## Try it:
What is needed here is every line of the records that includes "precision".

─── Task material ───

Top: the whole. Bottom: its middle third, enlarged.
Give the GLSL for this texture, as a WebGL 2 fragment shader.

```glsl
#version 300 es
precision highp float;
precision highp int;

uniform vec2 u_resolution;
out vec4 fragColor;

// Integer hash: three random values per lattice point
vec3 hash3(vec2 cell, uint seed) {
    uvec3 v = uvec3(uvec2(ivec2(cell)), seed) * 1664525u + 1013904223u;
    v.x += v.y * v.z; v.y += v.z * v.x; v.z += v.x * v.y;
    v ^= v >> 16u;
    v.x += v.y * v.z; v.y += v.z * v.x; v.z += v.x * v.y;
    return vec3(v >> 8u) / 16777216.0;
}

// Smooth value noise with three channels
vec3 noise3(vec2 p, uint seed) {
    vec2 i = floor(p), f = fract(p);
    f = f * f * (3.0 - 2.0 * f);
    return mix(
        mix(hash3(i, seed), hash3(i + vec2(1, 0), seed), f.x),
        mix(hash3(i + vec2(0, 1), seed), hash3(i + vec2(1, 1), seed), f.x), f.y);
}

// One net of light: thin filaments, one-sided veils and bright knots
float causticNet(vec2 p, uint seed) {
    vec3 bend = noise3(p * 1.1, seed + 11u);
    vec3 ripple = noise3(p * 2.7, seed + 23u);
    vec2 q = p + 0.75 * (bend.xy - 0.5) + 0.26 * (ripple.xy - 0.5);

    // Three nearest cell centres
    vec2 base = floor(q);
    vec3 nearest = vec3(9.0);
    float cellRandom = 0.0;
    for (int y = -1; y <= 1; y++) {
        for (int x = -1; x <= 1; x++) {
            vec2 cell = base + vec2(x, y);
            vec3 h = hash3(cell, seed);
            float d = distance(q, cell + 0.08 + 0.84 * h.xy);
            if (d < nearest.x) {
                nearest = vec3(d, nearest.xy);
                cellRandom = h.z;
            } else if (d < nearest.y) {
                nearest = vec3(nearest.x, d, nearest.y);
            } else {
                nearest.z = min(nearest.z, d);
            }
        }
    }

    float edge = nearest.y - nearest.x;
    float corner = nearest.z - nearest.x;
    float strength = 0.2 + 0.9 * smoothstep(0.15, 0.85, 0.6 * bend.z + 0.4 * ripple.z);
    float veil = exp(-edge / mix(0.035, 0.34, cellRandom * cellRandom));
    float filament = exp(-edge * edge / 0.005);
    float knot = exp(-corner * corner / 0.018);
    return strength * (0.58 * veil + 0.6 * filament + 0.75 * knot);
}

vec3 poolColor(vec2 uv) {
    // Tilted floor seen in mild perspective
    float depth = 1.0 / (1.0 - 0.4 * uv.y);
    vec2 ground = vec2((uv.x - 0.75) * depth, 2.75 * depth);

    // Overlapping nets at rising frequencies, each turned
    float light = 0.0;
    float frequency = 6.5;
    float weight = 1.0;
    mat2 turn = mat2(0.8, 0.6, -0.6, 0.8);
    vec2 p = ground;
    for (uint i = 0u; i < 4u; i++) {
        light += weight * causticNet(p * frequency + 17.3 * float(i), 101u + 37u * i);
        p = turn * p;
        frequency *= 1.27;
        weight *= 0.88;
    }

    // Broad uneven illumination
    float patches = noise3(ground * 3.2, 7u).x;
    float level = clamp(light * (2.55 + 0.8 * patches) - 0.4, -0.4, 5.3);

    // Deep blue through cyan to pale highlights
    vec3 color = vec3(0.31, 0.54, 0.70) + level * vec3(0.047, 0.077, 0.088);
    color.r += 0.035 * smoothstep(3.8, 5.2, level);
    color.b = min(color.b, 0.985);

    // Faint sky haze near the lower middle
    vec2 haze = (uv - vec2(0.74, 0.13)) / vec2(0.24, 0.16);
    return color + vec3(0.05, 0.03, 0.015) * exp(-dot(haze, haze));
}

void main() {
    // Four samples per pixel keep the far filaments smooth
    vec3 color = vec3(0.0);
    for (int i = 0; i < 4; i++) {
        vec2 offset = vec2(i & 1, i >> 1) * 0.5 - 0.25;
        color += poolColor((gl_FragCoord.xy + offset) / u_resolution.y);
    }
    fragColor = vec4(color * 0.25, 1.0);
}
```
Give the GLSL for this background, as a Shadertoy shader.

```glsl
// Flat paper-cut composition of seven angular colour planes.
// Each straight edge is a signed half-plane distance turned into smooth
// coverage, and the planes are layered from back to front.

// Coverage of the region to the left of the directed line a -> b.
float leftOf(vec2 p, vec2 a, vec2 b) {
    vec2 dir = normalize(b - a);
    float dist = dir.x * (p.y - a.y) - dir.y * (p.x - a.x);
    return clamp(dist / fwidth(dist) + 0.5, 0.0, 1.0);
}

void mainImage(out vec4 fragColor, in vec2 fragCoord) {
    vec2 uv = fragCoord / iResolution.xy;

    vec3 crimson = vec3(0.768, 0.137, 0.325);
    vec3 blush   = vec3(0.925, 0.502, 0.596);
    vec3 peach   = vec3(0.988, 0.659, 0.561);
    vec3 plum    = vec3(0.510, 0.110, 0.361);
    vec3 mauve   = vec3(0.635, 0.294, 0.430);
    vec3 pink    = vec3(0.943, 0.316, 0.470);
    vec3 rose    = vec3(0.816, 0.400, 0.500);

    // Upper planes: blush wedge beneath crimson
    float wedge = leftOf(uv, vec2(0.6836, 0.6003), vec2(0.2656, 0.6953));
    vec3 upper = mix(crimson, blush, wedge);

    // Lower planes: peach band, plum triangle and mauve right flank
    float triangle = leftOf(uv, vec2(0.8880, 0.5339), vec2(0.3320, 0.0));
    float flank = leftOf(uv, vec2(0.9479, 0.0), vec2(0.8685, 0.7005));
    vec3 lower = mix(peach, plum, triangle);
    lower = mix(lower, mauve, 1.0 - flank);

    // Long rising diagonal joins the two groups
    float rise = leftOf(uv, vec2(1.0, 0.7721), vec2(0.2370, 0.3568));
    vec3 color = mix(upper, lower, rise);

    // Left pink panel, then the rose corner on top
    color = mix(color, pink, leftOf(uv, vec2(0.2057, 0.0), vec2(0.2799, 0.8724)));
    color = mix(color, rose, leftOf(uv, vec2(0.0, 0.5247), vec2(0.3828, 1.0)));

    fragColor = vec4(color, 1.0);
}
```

───

## Response to the task:
precision highp float;
precision highp int;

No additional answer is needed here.